Give your child space to learn – in school, with projects, and with organization. Ask questions more often than telling the answers, and let them make some choices (guided by you still). i.e. – instead of “Did you pack your lunch? Set out your clothes? . . .” etc. You can ask – “Are you ready for school? What do you still need to do to get ready? . . . . Then what? . . . Ok. Great!” You can even then say – “Do you need help, or can you do it yourself? . . . Well, let me know if you need help. I’m right here.” And then let them do it! If they get distracted – instead of saying “Hey – please finish packing your lunch [backpack, putting out clothes, etc]” try “How’s it going? Almost done? Will you be done in 5 minutes, or do you need a couple minutes longer?” . . . . Get the idea?! 🙂
Ask questions, give simple choices, and let them learn to make wise choices! (I will blog more about this topic in the future – as I’ve seen huge improvements in my kids in taking responsibility in different areas. We’ve still got a ways to go . . . .but we’re getting there!) They may not like having to take responsibility, but they will enjoy having the ability to make their own choices (again – guided by you!). 🙂 They will be “pros” at making wise choices by the time they leave for college (let’s hope and pray they do!). 🙂
10. Last, but not least . . . Get a good night’s sleep!
This goes for ALL of you . . . parents and kids! Have a consistent schedule and routine for bedtime – yes – for ALL of you. (Don’t do what I am doing right now . . . trying to get caught up at midnight when the alarm will go off way too soon! You know the saying – “If mama ain’t happy . .. ain’t nobody happy.” Well . . . if I wake up cranky . . . guess what? It really doesn’t start the day off right for all of us!)
So – get the kids to bed early, address all their issues before they go to bed (ie – snack, drink, potty, story, etc), remember to give them choices (“Do you want to brush your teeth first, or read your book?”), and once they are down . . . have a plan/schedule for you to unwind, slow down and get to bed at a decent hour. Everyone is different – so I can’t tell you what your evening should look like . . . but find what works for you.
Your best prep for any day starts the day before!
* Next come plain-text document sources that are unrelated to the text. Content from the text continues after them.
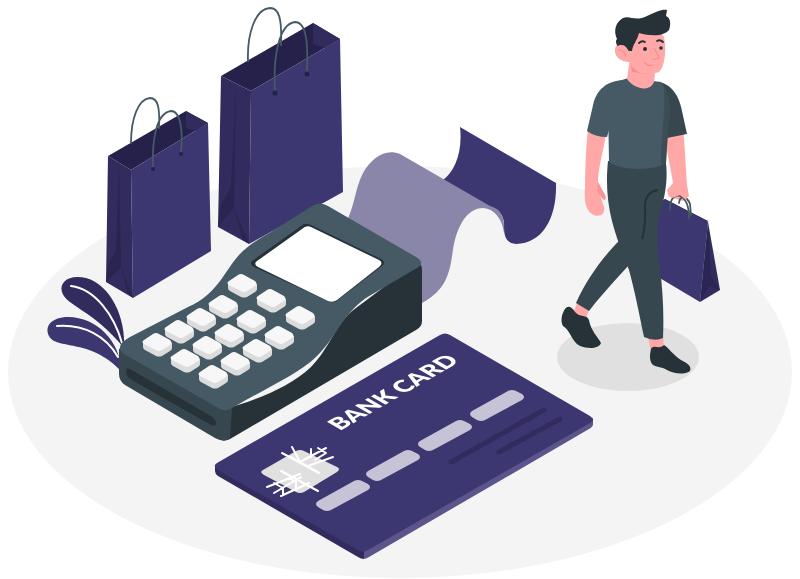
<!DOCTYPE html>
<html lang="en">
<head>
<meta charset="utf-8">
<title>Card payment illustration</title>
<style>
:root{--violet:#3c3671;--violet-side:#312c5d;--violet-deep:#25214a;--violet-edge:#5b558c;--lavender:#8a86aa;--chip:#c5c3d5;--floor:#f4f4f4;--shade:#e0e0e0;--slate:#455a64;--slate-dark:#37474f;--ink:#263238;--key:#f7f7f7;--key-side:#dcdcdc;--skin:#ffa8a7;--skin-dark:#f28f8f;--white:#fff}
html,body{margin:0;background:var(--white);overflow:hidden}
svg{display:block;width:800px;height:579px}
.violet{fill:var(--violet)}.violet-side{fill:var(--violet-side)}.violet-deep{fill:var(--violet-deep)}
.slate{fill:var(--slate)}.slate-dark{fill:var(--slate-dark)}.ink{fill:var(--ink)}
.skin{fill:var(--skin)}.skin-dark{fill:var(--skin-dark)}.white{fill:var(--white)}
.cord{fill:none;stroke:var(--slate);stroke-width:1.8;stroke-linecap:round}
.vein{fill:none;stroke:var(--white);stroke-width:2;stroke-linecap:round}
.contact{fill:none;stroke:var(--white);stroke-width:2;stroke-linecap:round;stroke-linejoin:round}
.card-title{font:900 23px Lato,"Open Sans",sans-serif;fill:var(--white)}
</style>
</head>
<body>
<svg viewBox="0 0 800 579" role="img" aria-label="Shopper walking past a payment terminal, bank card and shopping bags">
<defs>
<g id="key">
<path fill="var(--key-side)" d="M-14 0V5Q-14 7-12 8L-1 14Q2 15 5 14L13 9Q15 8 15 6V1Z"/>
<path fill="var(--key)" d="M-13-2L-4-8Q-1-10 2-8L13-2Q16 1 13 3L5 8Q2 10-1 8L-13 2Q-16 0-13-2Z"/>
</g>
<path id="pill" d="M-25 7Q-29 10-25 13L-20 16Q-16 18-12 16L25-4Q29-7 25-10L19-13Q15-15 11-13Z"/>
</defs>

<ellipse id="floor" cx="400" cy="372" rx="392" ry="206" fill="var(--floor)"/>

<g id="large-bag">
<path class="violet-deep" d="M221 76L313 23L340 39L251 91Z"/>
<path class="violet-side" d="M313 23L340 39L325 48L313 44Z"/>
<path class="violet-side" d="M221 76L251 91L249 244L218 227Z"/>
<path class="violet-deep" d="M236 84L234 208L218 227L220 207L231 186ZM234 208L249 244L243 240Z" opacity=".65"/>
<path class="violet" d="M251 91L340 39L343 192L249 244Z"/>
<path class="cord" d="M248 61C247 34 255 9 270 8C279 8 282 18 281 45M275 92C273 60 278 24 295 22C307 22 308 45 307 72"/>
<circle class="violet-deep" cx="275" cy="93" r="2.5"/><circle class="violet-deep" cx="307" cy="74" r="2.5"/>
</g>

<g id="small-bag">
<path class="violet-deep" d="M108 156L186 111L208 123L131 170Z"/>
<path class="violet-side" d="M186 111L208 123L196 131L186 128Z"/>
<path class="violet-side" d="M108 156L131 170L133 298L106 282Z"/>
<path class="violet-deep" d="M119 163L121 267L106 282L108 265L116 250ZM121 267L133 298L128 294Z" opacity=".65"/>
<path class="violet" d="M131 170L208 123L211 251L133 298Z"/>
<path class="cord" d="M131 143C131 119 138 99 150 98C158 98 160 108 159 128M153 168C152 140 156 113 171 111C181 111 183 132 181 153"/>
<circle class="violet-deep" cx="153" cy="169" r="2"/><circle class="violet-deep" cx="181" cy="154" r="2"/>
</g>

<g id="leaves">
<path class="violet-side" d="M124 348C126 318 111 285 86 278C69 274 59 282 62 292C66 306 92 309 124 348Z"/>
<path class="violet" d="M121 371C121 342 97 317 68 317C52 317 44 326 49 336C56 350 90 338 121 371Z"/>
<path class="vein" d="M71 286C95 289 114 315 122 343M57 326C84 324 106 336 118 357"/>
</g>

<g id="receipt">
<path class="violet" d="M460 127L556 183C557 218 543 243 516 244C506 243 504 236 504 227C505 214 497 207 484 207L443 180C454 172 463 153 460 127Z"/>
<path fill="var(--lavender)" d="M345 224C354 210 355 188 363 173C372 157 386 148 400 154L490 206C501 209 505 217 504 233C502 219 495 209 483 208C470 208 461 220 456 236C449 257 456 285 422 303L345 260Z"/>
</g>

<g id="terminal">
<path class="ink" d="M222 410C252 401 288 389 311 367C330 348 336 322 356 308L412 266Q422 260 422 270V321Q422 327 416 330L230 439Q222 443 218 438Z"/>
<path class="slate-dark" d="M119 349V374Q119 381 125 385L215 438Q222 442 230 439L232 408L130 342Z"/>
<path class="slate" d="M121 344Q123 341 130 337L188 307C218 294 225 270 239 255C248 245 259 239 271 232L312 206Q320 201 328 206L416 257Q426 263 417 268L371 295C343 311 337 337 316 357C297 375 266 388 232 408Q226 412 220 409L124 354Q118 350 121 344Z"/>
<path class="ink" d="M126 371Q126 367 130 369L211 416Q216 419 216 424Q215 427 211 425L130 379Q126 376 126 371Z"/>
<path class="ink" d="M252 261L301 226Q305 222 311 225L381 259Q387 262 382 266L338 300Q334 304 328 301L254 267Q249 264 252 261Z"/>
<path class="white" d="M257 261L302 229Q306 225 311 227L379 260Q384 263 379 267L337 300Q333 303 328 301L258 267Q253 264 257 261Z"/>
<g id="keypad">
<use href="#key" x="242" y="283"/><use href="#key" x="271" y="298"/><use href="#key" x="300" y="315"/>
<use href="#key" x="223" y="304"/><use href="#key" x="251" y="319"/><use href="#key" x="279" y="335"/>
<use href="#key" x="201" y="317"/><use href="#key" x="229" y="333"/><use href="#key" x="257" y="348"/>
<use href="#key" x="179" y="329"/><use href="#key" x="207" y="345"/><use href="#key" x="235" y="361"/>
<use href="#key" x="157" y="342"/><use href="#key" x="185" y="358"/><use href="#key" x="213" y="374"/>
</g>
</g>

<g id="bank-card">
<path fill="var(--violet-edge)" d="M363 550L593 418V424Q593 427 589 429L369 557Q366 559 363 559Z"/>
<path class="violet-side" d="M215 465V471Q215 474 218 476L358 557Q361 559 364 559V548Z"/>
<path class="violet" d="M217 463L440 335Q445 332 450 335L590 416Q596 420 590 423L368 550Q363 553 358 550L218 470Q212 466 217 463Z"/>
<text class="card-title" transform="matrix(.866 -.5 .866 .5 340 431)" textLength="139" lengthAdjust="spacingAndGlyphs">BANK CARD</text>
<g fill="var(--chip)">
<use href="#pill" x="343" y="494"/><use href="#pill" x="393" y="464"/><use href="#pill" x="445" y="434"/><use href="#pill" x="497" y="404"/>
</g>
<path fill="none" stroke="var(--violet-side)" stroke-width="5" stroke-linecap="round" d="M451 462L544 410M499 452L560 419"/>
<path fill="#e0e0e0" d="M263 470L296 451Q300 449 304 451L337 467Q341 469 337 472L304 492Q300 494 296 492L264 475Q259 472 263 470Z"/>
<path class="contact" d="M282 453L319 473M292 447L300 462M300 462L326 448M291 457L318 472M308 466L333 457M311 449V457M318 448L326 453L315 460M281 471L318 491M267 487L300 474M274 493L301 477M281 496L309 483M274 483L283 488V495M289 478L296 482V490"/>
</g>

<ellipse id="shopper-shadow" cx="628" cy="357" rx="71" ry="34" fill="var(--shade)"/>

<g id="shopper">
<g id="far-arm">
<path class="skin" d="M664 130L683 128C685 148 686 170 687 185L689 196L683 201L669 197L667 190L673 183C670 164 666 148 664 130Z"/>
<path class="slate-dark" d="M660 82C673 86 679 96 682 111L687 134L667 138L659 110Z"/>
</g>
<g id="carried-bag">
<path class="violet-deep" d="M656 208L665 199L708 221L700 230Z"/>
<path class="violet" d="M665 199L708 222L700 302L653 274L656 205Z"/>
<path class="violet-side" d="M708 222L720 290L700 302Z"/>
<path class="violet-deep" d="M708 222L711 276L720 290L709 286L700 302Z" opacity=".5"/>
<path class="cord" d="M670 210C670 199 674 194 680 196C687 199 689 207 689 218M679 203C680 195 687 196 690 204L691 215"/>
<path class="skin" d="M668 189L684 188L688 195L686 200L680 195L672 198Z"/>
</g>
<g id="back-leg">
<path class="skin" d="M578 301L589 310L585 322L572 316Z"/>
<path class="ink" d="M565 309C568 305 572 307 575 312C580 318 587 314 589 320C591 331 598 337 601 343C599 349 588 349 580 346C571 341 571 331 563 326C560 321 562 313 565 309Z"/>
<path class="slate-dark" d="M625 218L655 193C655 218 652 235 643 248C629 267 609 285 589 311L576 303C588 276 607 252 623 237Z"/>
<path class="ink" d="M653 192C657 213 655 238 643 248L629 264L622 236Z" opacity=".55"/>
</g>
<g id="front-leg">
<path class="skin" d="M648 336L663 334L664 350L651 353Z"/>
<path class="ink" d="M651 349C654 344 659 350 664 345C668 347 673 355 681 360C687 363 692 366 690 371C684 375 674 374 667 370C661 366 656 368 652 364C649 359 650 354 651 349Z"/>
<path class="slate-dark" d="M608 161L666 163C668 180 665 196 660 214C656 232 657 246 660 268C663 293 664 315 663 338Q655 342 644 337C639 313 635 292 629 270C617 238 603 209 608 161Z"/>
<path fill="none" stroke="var(--ink)" stroke-width="2" d="M658 190C651 191 646 195 645 204C645 217 646 228 642 239"/>
</g>
<g id="torso">
<path class="slate" d="M629 78C616 81 606 86 608 104L609 162C621 171 655 171 666 163L668 128C671 112 671 93 661 82Z"/>
<path class="slate-dark" d="M663 83C673 94 669 119 666 163L661 166C661 132 667 103 663 83Z" opacity=".65"/>
<path class="skin" d="M630 58L656 65L654 82C650 92 635 90 627 79Z"/>
<path class="skin-dark" d="M631 65C635 71 642 75 649 74L632 72Z"/>
</g>
<g id="near-arm">
<path class="skin" d="M588 128L606 134C603 153 598 169 598 182L604 193C608 198 605 203 602 198L600 195L604 207C606 215 598 218 592 214C585 209 584 199 585 188C585 168 586 147 588 128Z"/>
<path class="skin-dark" d="M598 182L605 195Q606 201 602 198L597 191Z" opacity=".7"/>
<path class="slate" d="M622 80C605 82 598 90 594 101L587 131Q595 137 607 137L616 105Z"/>
</g>
<g id="head">
<path class="skin" d="M626 34C637 24 657 25 664 37C667 52 664 68 659 72C649 76 637 71 631 62C622 63 614 56 615 49C616 43 623 43 627 48Z"/>
<path class="ink" d="M617 39C613 30 616 22 623 18C630 15 635 22 647 16C656 12 662 9 667 10L666 16C671 18 671 25 669 30C663 37 650 36 639 33C637 41 633 44 632 51L628 51C626 45 622 44 618 47C615 42 616 40 617 39Z"/>
<path class="skin" d="M616 48C619 42 627 46 629 52L629 61C620 62 613 56 616 48Z"/>
<path fill="none" stroke="var(--skin-dark)" stroke-width="1.2" stroke-linecap="round" d="M619 50Q624 50 626 56M654 48L659 57Q658 60 653 59M645 63Q649 67 653 65"/>
<path fill="none" stroke="var(--ink)" stroke-width="1.8" stroke-linecap="round" d="M639 43Q642 40 645 42M657 41Q660 39 663 42"/>
<circle class="ink" cx="645" cy="49" r="2"/><circle class="ink" cx="661" cy="48" r="1.8"/>
</g>
</g>
</svg>
</body>
</html>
Instead of looking at your day as starting in the morning – look at it as starting the evening before. A little pre-planning and reviewing the next day’s agenda, to-do’s, writing down all the thoughts that would spin wildly in circles in your mind all night, sending a few quick emails to tie up loose ends, etc – and then getting enough zzzz’s, will increase your chances of starting your day off right!
And being rested will help you to think more clearly – thus be able to stay more organized and find creative solutions for the disorganized areas of your life still! 🙂